Data items
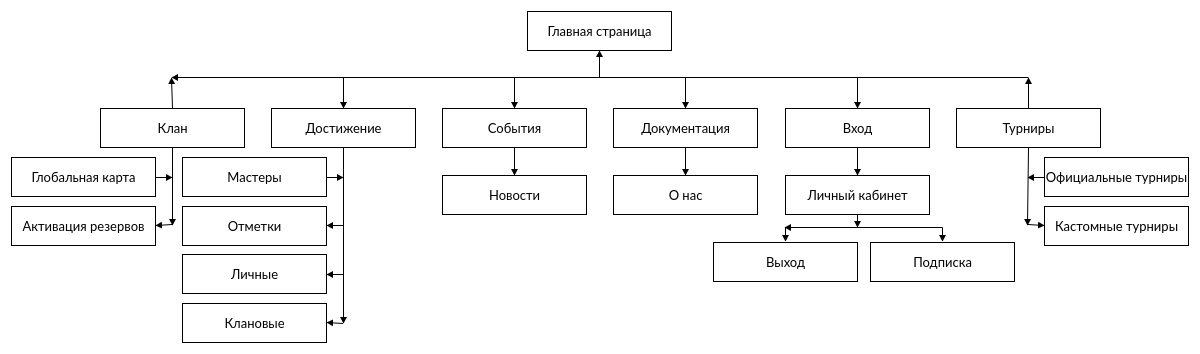
<!DOCTYPE html>
<html lang="ru">
<head>
<meta charset="utf-8">
<title>Карта сайта</title>
<style>
:root { --paper: #fff; --ink: #000; }
* { box-sizing: border-box; margin: 0; }
body { width: 1200px; height: 354px; overflow: hidden; background: var(--paper); color: var(--ink); }
.sitemap { position: relative; width: 1200px; height: 354px; overflow: hidden; font: 13px/16px Lato, Carlito, "Open Sans", sans-serif; }
.links { position: absolute; inset: 0; display: block; fill: none; stroke: var(--ink); stroke-width: 1; }
.links .to { marker-end: url(#arrow); }
.page { position: absolute; left: var(--x); top: var(--y); width: 145px; height: 40px; display: flex; align-items: center; justify-content: center; border: 1px solid var(--ink); background: var(--paper); white-space: nowrap; }
</style>
</head>
<body>
<main class="sitemap">
  <svg class="links" width="1200" height="354" viewBox="0 0 1200 354" aria-hidden="true">
    <defs>
      <marker id="arrow" markerUnits="userSpaceOnUse" markerWidth="8" markerHeight="8" refX="6" refY="4" orient="auto">
        <path d="M0 0.5L6.5 4L0 7.5Z" fill="#000" stroke="none"/>
      </marker>
    </defs>
    <g class="main-level">
      <path class="to" d="M599.5 77.5V51"/>
      <path class="to" d="M1028.5 77.5H172"/>
      <path class="to" d="M172.5 108L171.5 78"/>
      <path class="to" d="M343.5 77.5V108"/>
      <path class="to" d="M514.5 77.5V108"/>
      <path class="to" d="M685.5 77.5V108"/>
      <path class="to" d="M857.5 77.5V108"/>
      <path class="to" d="M1028.5 108V78"/>
    </g>
    <g class="clan">
      <path class="to" d="M172.5 148V225"/>
      <path class="to" d="M156 177.5H172"/>
      <path class="to" d="M172 224.5L156 225.5"/>
    </g>
    <g class="achievements">
      <path class="to" d="M343.5 148V323"/>
      <path class="to" d="M327 177.5H343"/>
      <path class="to" d="M343 225.5H327"/>
      <path class="to" d="M343 274.5H327"/>
      <path class="to" d="M343 323.5L327 322.5"/>
    </g>
    <g class="single-pages">
      <path class="to" d="M514.5 148V175"/>
      <path class="to" d="M685.5 148V175"/>
      <path class="to" d="M857.5 148V175"/>
    </g>
    <g class="account">
      <path class="to" d="M857.5 215V227"/>
      <path class="to" d="M942.5 227.5H785"/>
      <path class="to" d="M785.5 227.5V241"/>
      <path class="to" d="M942.5 227.5V241"/>
    </g>
    <g class="tournaments">
      <path class="to" d="M1028.5 148L1027.5 225"/>
      <path class="to" d="M1044 177.5H1028"/>
      <path class="to" d="M1028 224.5L1044 225.5"/>
    </g>
  </svg>

  <div class="page" style="--x:527px;--y:11px">Главная страница</div>

  <div class="page" style="--x:100px;--y:108px">Клан</div>
  <div class="page" style="--x:271px;--y:108px">Достижение</div>
  <div class="page" style="--x:442px;--y:108px">События</div>
  <div class="page" style="--x:613px;--y:108px">Документация</div>
  <div class="page" style="--x:785px;--y:108px">Вход</div>
  <div class="page" style="--x:956px;--y:108px">Турниры</div>

  <div class="page" style="--x:11px;--y:157px">Глобальная карта</div>
  <div class="page" style="--x:11px;--y:206px">Активация резервов</div>

  <div class="page" style="--x:182px;--y:157px">Мастеры</div>
  <div class="page" style="--x:182px;--y:206px">Отметки</div>
  <div class="page" style="--x:182px;--y:254px">Личные</div>
  <div class="page" style="--x:182px;--y:303px">Клановые</div>

  <div class="page" style="--x:442px;--y:175px">Новости</div>
  <div class="page" style="--x:613px;--y:175px">О нас</div>

  <div class="page" style="--x:785px;--y:175px">Личный кабинет</div>
  <div class="page" style="--x:713px;--y:242px">Выход</div>
  <div class="page" style="--x:870px;--y:242px">Подписка</div>

  <div class="page" style="--x:1044px;--y:157px">Официальные турниры</div>
  <div class="page" style="--x:1044px;--y:206px">Кастомные турниры</div>
</main>
</body>
</html>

Task requirements
Only the records, copied exactly and free of pictures, belong in the answer.

Finished exercise
<!DOCTYPE html>
<html lang="ru">
<head>
<meta charset="utf-8">
<title>Карта сайта</title>
<style>
:root { --paper: #fff; --ink: #000; }
* { box-sizing: border-box; margin: 0; }
body { width: 1200px; height: 354px; overflow: hidden; background: var(--paper); color: var(--ink); }
.sitemap { position: relative; width: 1200px; height: 354px; overflow: hidden; font: 13px/16px Lato, Carlito, "Open Sans", sans-serif; }
.links { position: absolute; inset: 0; display: block; fill: none; stroke: var(--ink); stroke-width: 1; }
.links .to { marker-end: url(#arrow); }
.page { position: absolute; left: var(--x); top: var(--y); width: 145px; height: 40px; display: flex; align-items: center; justify-content: center; border: 1px solid var(--ink); background: var(--paper); white-space: nowrap; }
</style>
</head>
<body>
<main class="sitemap">
  <svg class="links" width="1200" height="354" viewBox="0 0 1200 354" aria-hidden="true">
    <defs>
      <marker id="arrow" markerUnits="userSpaceOnUse" markerWidth="8" markerHeight="8" refX="6" refY="4" orient="auto">
        <path d="M0 0.5L6.5 4L0 7.5Z" fill="#000" stroke="none"/>
      </marker>
    </defs>
    <g class="main-level">
      <path class="to" d="M599.5 77.5V51"/>
      <path class="to" d="M1028.5 77.5H172"/>
      <path class="to" d="M172.5 108L171.5 78"/>
      <path class="to" d="M343.5 77.5V108"/>
      <path class="to" d="M514.5 77.5V108"/>
      <path class="to" d="M685.5 77.5V108"/>
      <path class="to" d="M857.5 77.5V108"/>
      <path class="to" d="M1028.5 108V78"/>
    </g>
    <g class="clan">
      <path class="to" d="M172.5 148V225"/>
      <path class="to" d="M156 177.5H172"/>
      <path class="to" d="M172 224.5L156 225.5"/>
    </g>
    <g class="achievements">
      <path class="to" d="M343.5 148V323"/>
      <path class="to" d="M327 177.5H343"/>
      <path class="to" d="M343 225.5H327"/>
      <path class="to" d="M343 274.5H327"/>
      <path class="to" d="M343 323.5L327 322.5"/>
    </g>
    <g class="single-pages">
      <path class="to" d="M514.5 148V175"/>
      <path class="to" d="M685.5 148V175"/>
      <path class="to" d="M857.5 148V175"/>
    </g>
    <g class="account">
      <path class="to" d="M857.5 215V227"/>
      <path class="to" d="M942.5 227.5H785"/>
      <path class="to" d="M785.5 227.5V241"/>
      <path class="to" d="M942.5 227.5V241"/>
    </g>
    <g class="tournaments">
      <path class="to" d="M1028.5 148L1027.5 225"/>
      <path class="to" d="M1044 177.5H1028"/>
      <path class="to" d="M1028 224.5L1044 225.5"/>
    </g>
  </svg>

  <div class="page" style="--x:527px;--y:11px">Главная страница</div>

  <div class="page" style="--x:100px;--y:108px">Клан</div>
  <div class="page" style="--x:271px;--y:108px">Достижение</div>
  <div class="page" style="--x:442px;--y:108px">События</div>
  <div class="page" style="--x:613px;--y:108px">Документация</div>
  <div class="page" style="--x:785px;--y:108px">Вход</div>
  <div class="page" style="--x:956px;--y:108px">Турниры</div>

  <div class="page" style="--x:11px;--y:157px">Глобальная карта</div>
  <div class="page" style="--x:11px;--y:206px">Активация резервов</div>

  <div class="page" style="--x:182px;--y:157px">Мастеры</div>
  <div class="page" style="--x:182px;--y:206px">Отметки</div>
  <div class="page" style="--x:182px;--y:254px">Личные</div>
  <div class="page" style="--x:182px;--y:303px">Клановые</div>

  <div class="page" style="--x:442px;--y:175px">Новости</div>
  <div class="page" style="--x:613px;--y:175px">О нас</div>

  <div class="page" style="--x:785px;--y:175px">Личный кабинет</div>
  <div class="page" style="--x:713px;--y:242px">Выход</div>
  <div class="page" style="--x:870px;--y:242px">Подписка</div>

  <div class="page" style="--x:1044px;--y:157px">Официальные турниры</div>
  <div class="page" style="--x:1044px;--y:206px">Кастомные турниры</div>
</main>
</body>
</html>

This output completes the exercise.